Laser Therapy & Nerve Regeneration
Prof. Juanita Anders
Juanita Anders is currently an associate professor in the Department of Anatomy, Physiology and Genetics at the Uniformed Services University, with a secondary appointment in the Neuroscience Program. She is also the director of the Anatomy, Physiology and Genetics graduate program. Dr. Anders is currently also the USUHS liaison for JIDRH (more info coming soon), the collaboration between the FDA's Institute of Devices and Radiological Health and USUHS. Beyond the University, Dr. Anders is well known in the laser research field, and is currently the president of the North American Association for Laser Therapy and a founding member and website coordinator of the International Academy of Laser Medicine and Surgery.
Kimberly Byrnes, Ph.D.

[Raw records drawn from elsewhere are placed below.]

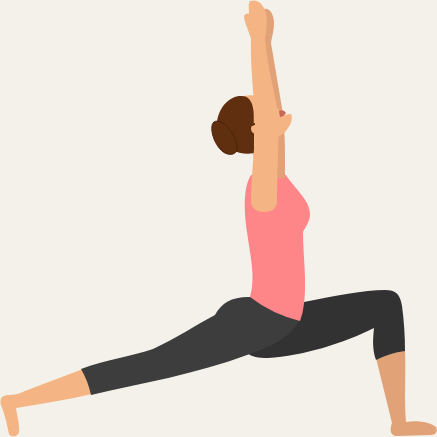
<!DOCTYPE html>
<html lang="en">
<head>
<meta charset="utf-8">
<title>Crescent lunge yoga pose</title>
<style>
:root {
  --paper: #f4f1ea;
  --skin: #f4b483;
  --skin-shade: #e2a278;
  --hair: #602f0f;
  --hair-line: #4a210a;
  --top: #ff8688;
  --leggings: #3d3d3d;
  --leggings-shade: #323232;
  --lips: #c9675a;
}
html, body { margin: 0; padding: 0; background: var(--paper); }
body { width: 437px; height: 437px; overflow: hidden; }
.pose { display: block; width: 437px; height: 437px; }
.skin { fill: var(--skin); }
.skin-shade { fill: var(--skin-shade); }
.hair { fill: var(--hair); }
.bun { fill: var(--hair); stroke: var(--hair-line); stroke-width: 1; }
.top { fill: var(--top); }
.leggings { fill: var(--leggings); }
.leggings-shade { fill: var(--leggings-shade); }
.lips { fill: var(--lips); }
</style>
</head>
<body>
<svg class="pose" viewBox="0 0 437 437" role="img" aria-label="Woman in a crescent lunge yoga pose with arms raised">
  <g id="far-arm" class="skin-shade">
    <path d="M262 10C268 6 274 13 274 23C274 31 272 36 271 43L282 108C285 130 285 152 285 178L272 182L262 100Z"/>
  </g>

  <g id="front-leg">
    <path class="skin-shade" d="M376 358L405 350C406 374 404 399 406 422C417 420 430 422 436 427C438 431 436 435 431 435L397 436C391 436 389 431 392 423Z"/>
    <path class="leggings-shade" d="M304 302C335 296 364 290 385 290C396 290 400 294 402 306C404 321 405 336 405 351Q390 353 376 360C372 349 373 338 374 328C344 343 303 356 268 358C258 358 252 357 247 353L260 325Z"/>
  </g>

  <g id="back-leg">
    <path class="skin" d="M83 369L92 394C66 400 40 404 16 408C17 416 20 425 19 432C18 437 11 438 9 434C7 424 4 412 1 405C-1 398 3 395 9 395C14 395 19 394 25 391Z"/>
    <path class="leggings" d="M81 369C105 360 133 356 153 349C175 339 194 326 215 315C222 302 233 296 252 297L300 320C290 337 272 347 247 355C196 374 143 383 91 395Q88 381 81 369Z"/>
  </g>

  <path id="tank-top" class="top" d="M251 175L286 175C294 188 310 200 310 214C310 222 305 227 303 232C303 256 307 281 304 304Q303 313 300 321Q272 314 250 297C256 277 250 255 247 232C244 210 243 188 251 175Z"/>

  <g id="head">
    <path class="skin" d="M244 96C258 93 270 100 278 108C279 111 281 113 283 115L291 114C293 119 291 124 288 128C284 134 280 138 276 140L276 160L254 160L248 130Z"/>
    <path class="lips" d="M279 111Q284 109 286 113Q283 117 280 117Z"/>
    <path class="hair" d="M217 122C219 106 231 95 242 96C247 96 250 99 252 104C255 113 253 122 254 131L254 153C247 155 238 153 232 150Z"/>
    <path class="bun" d="M214 122C222 117 237 135 237 148C237 154 231 156 225 153C215 148 208 127 214 122Z"/>
    <path class="skin" d="M256 125C251 124 250 129 252 132L256 135Z"/>
    <path class="hair" d="M252 123L256 123L255 125L252 126Z"/>
  </g>

  <g id="near-arm">
    <path class="skin-shade" d="M277 138C279 146 277 162 277 178L285 178C285 162 285 145 284 133Z"/>
    <path class="skin" d="M250 1C256-1 261 2 264 8C268 15 267 28 265 39C267 62 273 86 277 108C280 132 277 165 277 202C277 208 272 212 264 212C256 212 251 208 251 201C251 176 255 148 255 126C255 100 250 70 251 39C249 31 244 22 244 16C245 14 247 13 249 14C249 9 248 4 250 1Z"/>
  </g>
</svg>
</body>
</html>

Kimberly is a post-doctoral fellow at USUHS. Kim graduated with a Ph.D. in Neuroscience from the USUHS in 2003 and a B.S. in Neuroscience from the University of Pittsburgh in 1997. Her dissertation work in Dr. Anders' laboratory was on the use of low power laser irradiation in treatment of spinal cord injury. During her time in Dr. Anders' lab, Kim has been awarded the Student Summer Research Fellowship from the ASLMS twice, two Neuroscience Program Fellowships for CNS Trauma research, an ANDP Fellowship, and a Society For Neuroscience Travel Fellowship. She has just received a Henry M. Jackson Foundation Fellowship for her final year of study at USUHS.
Read her most recent paper: Light Promotes Regeneration and Functional Recovery and Alters the Immune Response After Spinal Cord Injury [published in Lasers in Surgery and Medicine].
James Carroll [THOR Laser], Juanita Anders,
Margaret Naeser, and Julian Winer
The Anders Laboratory
Current research activities include:
1. A multi-treatment approach to enhance regeneration of the corticospinal tract and restore corticospinal tract function after acute spinal cord injury in adult rats. Combined treatments include olfactory ensheathing cell transplantation and application of a synthetic glucocorticoid steroid, methylprednisolone.
2. The use of low power laser irradiation (LPLI) to promote regeneration of acutely transected corticospinal tract axons. The regeneration of corticospinal tract axons through and beyond the lesion site is determined quantitatively and reinnervation of the target tissue is determined by behavioral testing.
3. A number of research projects are underway on an animal model of type II diabetes, the Fat Sand Rat (Psammomys obesus). These projects include: the characterization of peripheral diabetic neuropathy in this animal model, the use of Optical Coherence Tomography (a novel non-invasive imaging technique), to observe changes that occur in cutaneous nerves and microvessels during the development of diabetes induced peripheral neuropathy, and use of LPLI as a therapy for impaired wound healing in the diabetic animal.